> [WHAT THE TASK ASKS] Which lines in the records below contain the word "flat"? Return each of them.

[Saved entries]
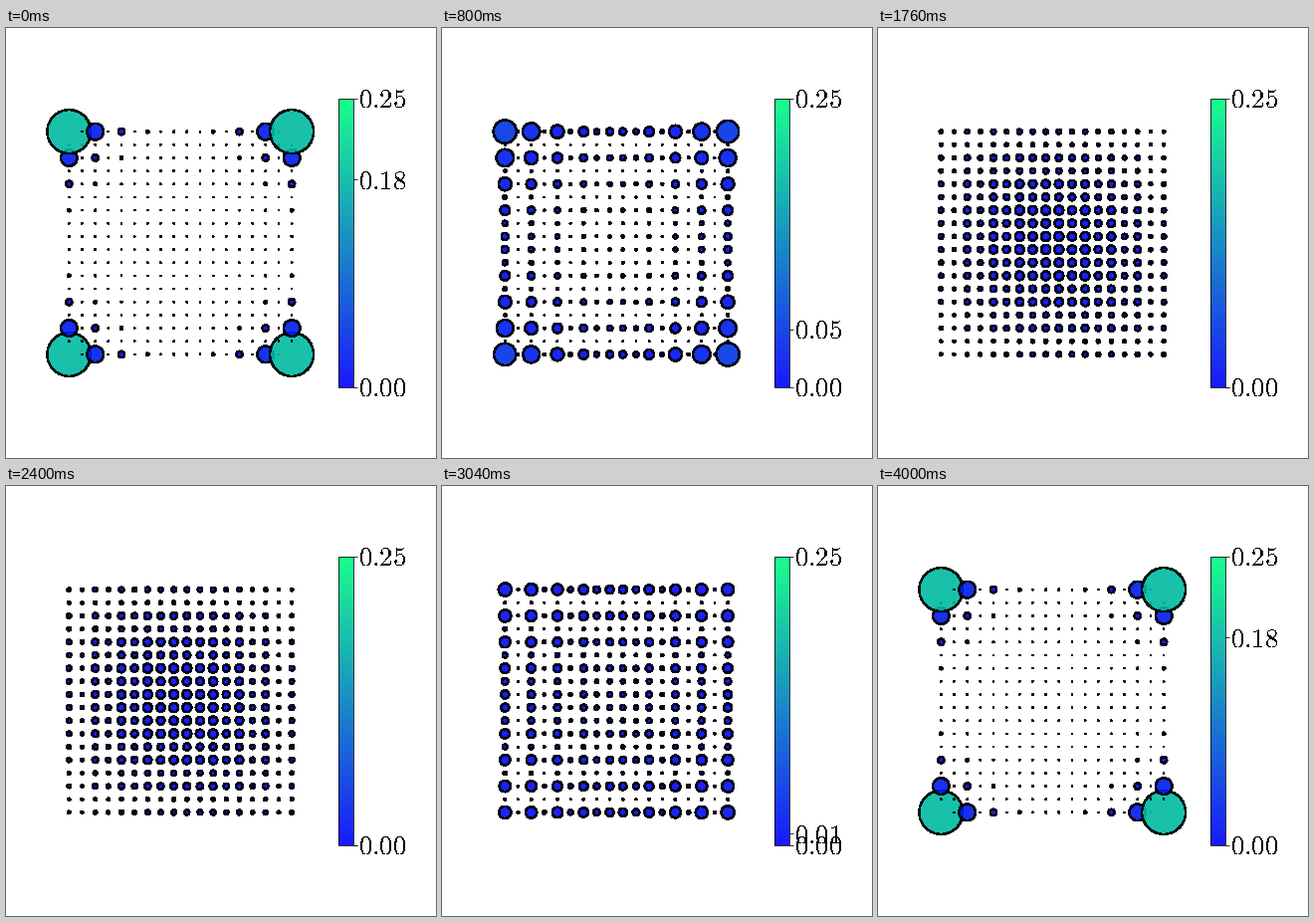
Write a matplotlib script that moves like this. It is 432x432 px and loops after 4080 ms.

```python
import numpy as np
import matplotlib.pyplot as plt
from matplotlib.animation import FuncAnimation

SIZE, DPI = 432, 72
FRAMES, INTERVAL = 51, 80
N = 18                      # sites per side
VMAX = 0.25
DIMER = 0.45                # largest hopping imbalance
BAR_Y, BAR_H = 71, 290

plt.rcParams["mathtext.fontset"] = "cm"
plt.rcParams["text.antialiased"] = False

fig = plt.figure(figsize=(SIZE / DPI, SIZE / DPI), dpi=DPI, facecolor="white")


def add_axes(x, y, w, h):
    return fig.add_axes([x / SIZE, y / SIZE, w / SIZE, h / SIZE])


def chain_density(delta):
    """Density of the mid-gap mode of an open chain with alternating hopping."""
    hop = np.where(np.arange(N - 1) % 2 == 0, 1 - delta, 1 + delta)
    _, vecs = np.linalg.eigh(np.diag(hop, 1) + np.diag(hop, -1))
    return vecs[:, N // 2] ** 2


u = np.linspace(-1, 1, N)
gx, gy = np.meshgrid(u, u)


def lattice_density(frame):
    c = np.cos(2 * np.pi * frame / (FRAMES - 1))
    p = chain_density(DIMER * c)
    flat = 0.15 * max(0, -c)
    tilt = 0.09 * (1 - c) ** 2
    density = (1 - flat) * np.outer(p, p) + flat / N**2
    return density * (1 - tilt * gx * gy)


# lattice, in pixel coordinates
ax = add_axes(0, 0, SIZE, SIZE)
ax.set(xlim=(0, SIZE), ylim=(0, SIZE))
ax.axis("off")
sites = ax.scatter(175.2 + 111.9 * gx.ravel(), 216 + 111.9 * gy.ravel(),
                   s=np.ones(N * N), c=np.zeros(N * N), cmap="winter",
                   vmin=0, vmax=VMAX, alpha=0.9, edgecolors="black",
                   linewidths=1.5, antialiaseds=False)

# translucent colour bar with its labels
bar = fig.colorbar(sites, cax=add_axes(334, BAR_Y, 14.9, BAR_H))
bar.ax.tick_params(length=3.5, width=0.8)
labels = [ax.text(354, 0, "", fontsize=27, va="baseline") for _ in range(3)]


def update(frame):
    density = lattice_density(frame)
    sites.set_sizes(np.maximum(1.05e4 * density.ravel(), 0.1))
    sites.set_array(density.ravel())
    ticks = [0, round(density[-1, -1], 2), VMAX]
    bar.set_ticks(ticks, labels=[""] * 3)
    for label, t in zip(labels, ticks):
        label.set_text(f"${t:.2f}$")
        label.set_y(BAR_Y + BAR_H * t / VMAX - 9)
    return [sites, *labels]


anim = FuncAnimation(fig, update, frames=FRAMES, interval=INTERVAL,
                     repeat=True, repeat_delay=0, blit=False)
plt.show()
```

> [OUTPUT OF THE TASK]
    flat = 0.15 * max(0, -c)
    density = (1 - flat) * np.outer(p, p) + flat / N**2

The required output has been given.